What do you get when you combine the following?
- Twenty-five pupils from Rochdale Islamic Academy
- Five members of staff
- Three instructors from Lupine Adventure Cooperative
- Two large bottles of sun cream
- Countless Snowdon Ranger trains
- Many 99 Ice Creams
- …And thirty-degree heat?
‘ Would you like to guide a group of young people up Snowdon?’
The voice at the end of the phone, Ben Barnard at Lupine Adventure Co-operative, boomed on speakerphone as I sat in a car en-route to Yorkshire Dales for a separate Lupine job. For every outdoor instructor, the car becomes essentially the unofficial office space in the summer months. I flicked through my diary and saw for the next week or so a chaotic scribble next to each day denoting various outdoor jobs around the country. Accepting the job meant travelling across the country before heading towards North Wales and immediately finishing for another job in the Yorkshire Dales, some two hundred miles the following day.
‘ Go on then, sure thing,’ I said.
Five days later after my phone call with Ben, I’m standing by Electric Mountain just off Llanberis high street, anxiously waiting alongside Sam and Tamsin waiting to meet a coachload of keen and excited students from Rochdale Islamic School. Twenty-five female students, aged between 12 and 16 step out from the coach, their jaws dropping as they gaze with fathom at the summit of Snowdon, a vertical km above their heads.
After initial introductions, briefing the groups about the risk of the hot weather, drinking enough water throughout the day and reminders to stay together, we set off in pursuit of the mountain summit against a cloudless blue sky.
It’s hard to know initially what to expect with groups with regards to their previous experience, ability and motivation. Yet what we were greeted with was an incredibly supportive group of young people ready to embrace the challenge. A group of young women, from an all-girls faith school in Rochdale, who in their own words told me ‘We’re not as Muslim as people like to think.’ With their walking shoes laced up, backpacks with water filled up and hijabs adjusted, the pupils made their way up the steep ascent out of Llanberis.
The sense of unity and support for each other was evident. The girls told me how their year groups are the same size as some class groups in a standard school. The groups naturally bonded together, chatting & talking constantly on the way up. They told me how they had excitedly talked about climbing Snowdon during lessons with their teachers.

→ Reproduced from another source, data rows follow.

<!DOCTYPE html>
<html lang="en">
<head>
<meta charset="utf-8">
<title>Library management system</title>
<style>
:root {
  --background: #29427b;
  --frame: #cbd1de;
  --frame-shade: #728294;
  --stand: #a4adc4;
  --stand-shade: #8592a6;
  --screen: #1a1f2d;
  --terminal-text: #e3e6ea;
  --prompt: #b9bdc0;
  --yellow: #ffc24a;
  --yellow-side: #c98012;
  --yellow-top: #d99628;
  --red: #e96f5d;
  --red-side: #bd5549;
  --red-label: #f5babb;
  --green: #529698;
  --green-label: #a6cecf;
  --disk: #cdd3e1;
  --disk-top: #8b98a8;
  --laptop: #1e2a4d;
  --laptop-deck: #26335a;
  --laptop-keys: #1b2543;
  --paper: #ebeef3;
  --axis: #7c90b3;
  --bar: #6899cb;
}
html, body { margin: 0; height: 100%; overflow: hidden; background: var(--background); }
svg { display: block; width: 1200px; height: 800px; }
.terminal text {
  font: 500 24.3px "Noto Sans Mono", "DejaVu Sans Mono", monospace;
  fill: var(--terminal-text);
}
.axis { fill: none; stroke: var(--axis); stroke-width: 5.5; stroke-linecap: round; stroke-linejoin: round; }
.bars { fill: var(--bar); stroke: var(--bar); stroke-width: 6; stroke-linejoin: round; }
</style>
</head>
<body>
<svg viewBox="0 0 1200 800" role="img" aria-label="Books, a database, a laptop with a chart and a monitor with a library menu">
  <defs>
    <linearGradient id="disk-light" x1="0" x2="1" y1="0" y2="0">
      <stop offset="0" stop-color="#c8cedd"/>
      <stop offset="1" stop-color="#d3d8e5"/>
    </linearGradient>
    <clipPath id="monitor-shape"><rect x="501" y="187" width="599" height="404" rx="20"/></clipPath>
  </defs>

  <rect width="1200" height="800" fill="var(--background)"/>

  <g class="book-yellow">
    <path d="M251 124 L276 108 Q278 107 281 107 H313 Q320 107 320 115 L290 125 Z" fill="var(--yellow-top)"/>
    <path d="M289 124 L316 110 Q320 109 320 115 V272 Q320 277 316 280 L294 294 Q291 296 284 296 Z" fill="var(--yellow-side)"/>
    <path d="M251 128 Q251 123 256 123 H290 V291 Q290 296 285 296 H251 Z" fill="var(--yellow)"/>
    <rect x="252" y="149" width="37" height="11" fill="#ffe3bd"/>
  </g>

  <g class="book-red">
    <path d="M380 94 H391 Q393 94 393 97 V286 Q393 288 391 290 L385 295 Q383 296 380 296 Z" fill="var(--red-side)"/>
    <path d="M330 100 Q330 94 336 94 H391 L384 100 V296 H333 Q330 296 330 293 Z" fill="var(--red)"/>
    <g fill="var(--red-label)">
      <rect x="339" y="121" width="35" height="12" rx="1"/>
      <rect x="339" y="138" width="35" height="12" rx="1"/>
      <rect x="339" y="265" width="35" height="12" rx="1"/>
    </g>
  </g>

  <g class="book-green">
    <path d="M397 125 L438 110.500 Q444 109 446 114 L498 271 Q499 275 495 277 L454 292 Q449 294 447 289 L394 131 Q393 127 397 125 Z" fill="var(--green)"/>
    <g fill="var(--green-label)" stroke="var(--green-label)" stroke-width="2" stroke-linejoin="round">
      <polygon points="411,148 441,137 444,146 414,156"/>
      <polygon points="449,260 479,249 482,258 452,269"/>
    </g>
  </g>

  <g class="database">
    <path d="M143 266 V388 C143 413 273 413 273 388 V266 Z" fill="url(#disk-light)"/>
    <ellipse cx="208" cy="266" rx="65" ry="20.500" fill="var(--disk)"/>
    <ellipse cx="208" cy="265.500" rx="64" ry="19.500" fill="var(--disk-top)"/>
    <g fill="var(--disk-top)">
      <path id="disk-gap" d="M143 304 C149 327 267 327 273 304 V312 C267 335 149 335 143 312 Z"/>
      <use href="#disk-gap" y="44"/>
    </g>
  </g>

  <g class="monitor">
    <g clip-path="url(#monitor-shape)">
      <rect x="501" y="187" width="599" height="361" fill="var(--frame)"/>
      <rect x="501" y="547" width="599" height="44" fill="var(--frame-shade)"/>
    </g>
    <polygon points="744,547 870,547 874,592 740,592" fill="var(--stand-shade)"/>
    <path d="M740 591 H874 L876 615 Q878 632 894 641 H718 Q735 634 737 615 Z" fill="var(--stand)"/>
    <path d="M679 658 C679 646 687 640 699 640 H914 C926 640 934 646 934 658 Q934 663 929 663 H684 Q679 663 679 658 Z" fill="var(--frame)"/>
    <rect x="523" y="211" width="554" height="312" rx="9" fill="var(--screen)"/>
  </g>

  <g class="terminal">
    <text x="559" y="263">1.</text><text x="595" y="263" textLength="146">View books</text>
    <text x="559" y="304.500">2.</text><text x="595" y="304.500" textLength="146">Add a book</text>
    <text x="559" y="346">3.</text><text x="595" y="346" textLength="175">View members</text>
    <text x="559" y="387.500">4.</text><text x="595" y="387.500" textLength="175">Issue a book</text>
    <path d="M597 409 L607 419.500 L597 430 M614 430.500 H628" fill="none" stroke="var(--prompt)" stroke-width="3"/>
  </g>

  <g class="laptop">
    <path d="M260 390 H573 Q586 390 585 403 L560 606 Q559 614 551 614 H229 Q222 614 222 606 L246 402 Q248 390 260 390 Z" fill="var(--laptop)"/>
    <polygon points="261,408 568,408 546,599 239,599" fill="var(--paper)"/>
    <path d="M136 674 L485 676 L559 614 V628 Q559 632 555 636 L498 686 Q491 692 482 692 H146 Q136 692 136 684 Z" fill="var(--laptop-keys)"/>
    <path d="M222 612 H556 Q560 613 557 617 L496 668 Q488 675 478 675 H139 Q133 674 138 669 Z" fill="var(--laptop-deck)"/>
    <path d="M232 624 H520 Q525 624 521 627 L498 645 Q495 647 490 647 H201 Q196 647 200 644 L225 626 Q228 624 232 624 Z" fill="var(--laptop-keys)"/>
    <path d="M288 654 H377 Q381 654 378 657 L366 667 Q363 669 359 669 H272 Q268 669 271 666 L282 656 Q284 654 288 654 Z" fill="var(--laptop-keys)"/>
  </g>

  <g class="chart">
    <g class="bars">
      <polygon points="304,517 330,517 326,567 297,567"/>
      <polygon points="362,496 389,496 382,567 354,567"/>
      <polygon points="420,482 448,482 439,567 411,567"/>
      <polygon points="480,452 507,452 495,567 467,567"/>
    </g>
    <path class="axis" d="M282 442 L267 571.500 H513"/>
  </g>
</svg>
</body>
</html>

What made the instructing experience special was that for many of the participants, they have never been to Snowdonia, or even explored the outdoors outside of Rochdale. As a female instructor, from an ethnic minority background leading my group, many of the girls were curious and inspired for my reasons of instructing groups in the mountains. One of them even asked how many times I climbed Snowdon, as if climbing the mountain on repeat occasions was an indication of how much I loved the area. The inspiration to the participants was a key reminder that we need more instructors from all backgrounds, to remind the next generation of what they can achieve if they put their minds to it.
Overall , the day saw two groups reach the summit of Snowdon (1,085m), a group reach Clogwyn Station ( 779m) and a group reach Halfway House station. Yet the day was a reminder of the reasons why I choose to work for Lupine Adventure Cooperative as an instructor. Working in the outdoors has taught me a lot about my approach to adventure, and how we can all do our bit to inspire and teach others to climb their own mountains. Sometimes opportunities like these are worth the journey, presenting themselves when we least expect them. I loved my experience working alongside young people with some unexpectedly brilliant experiences.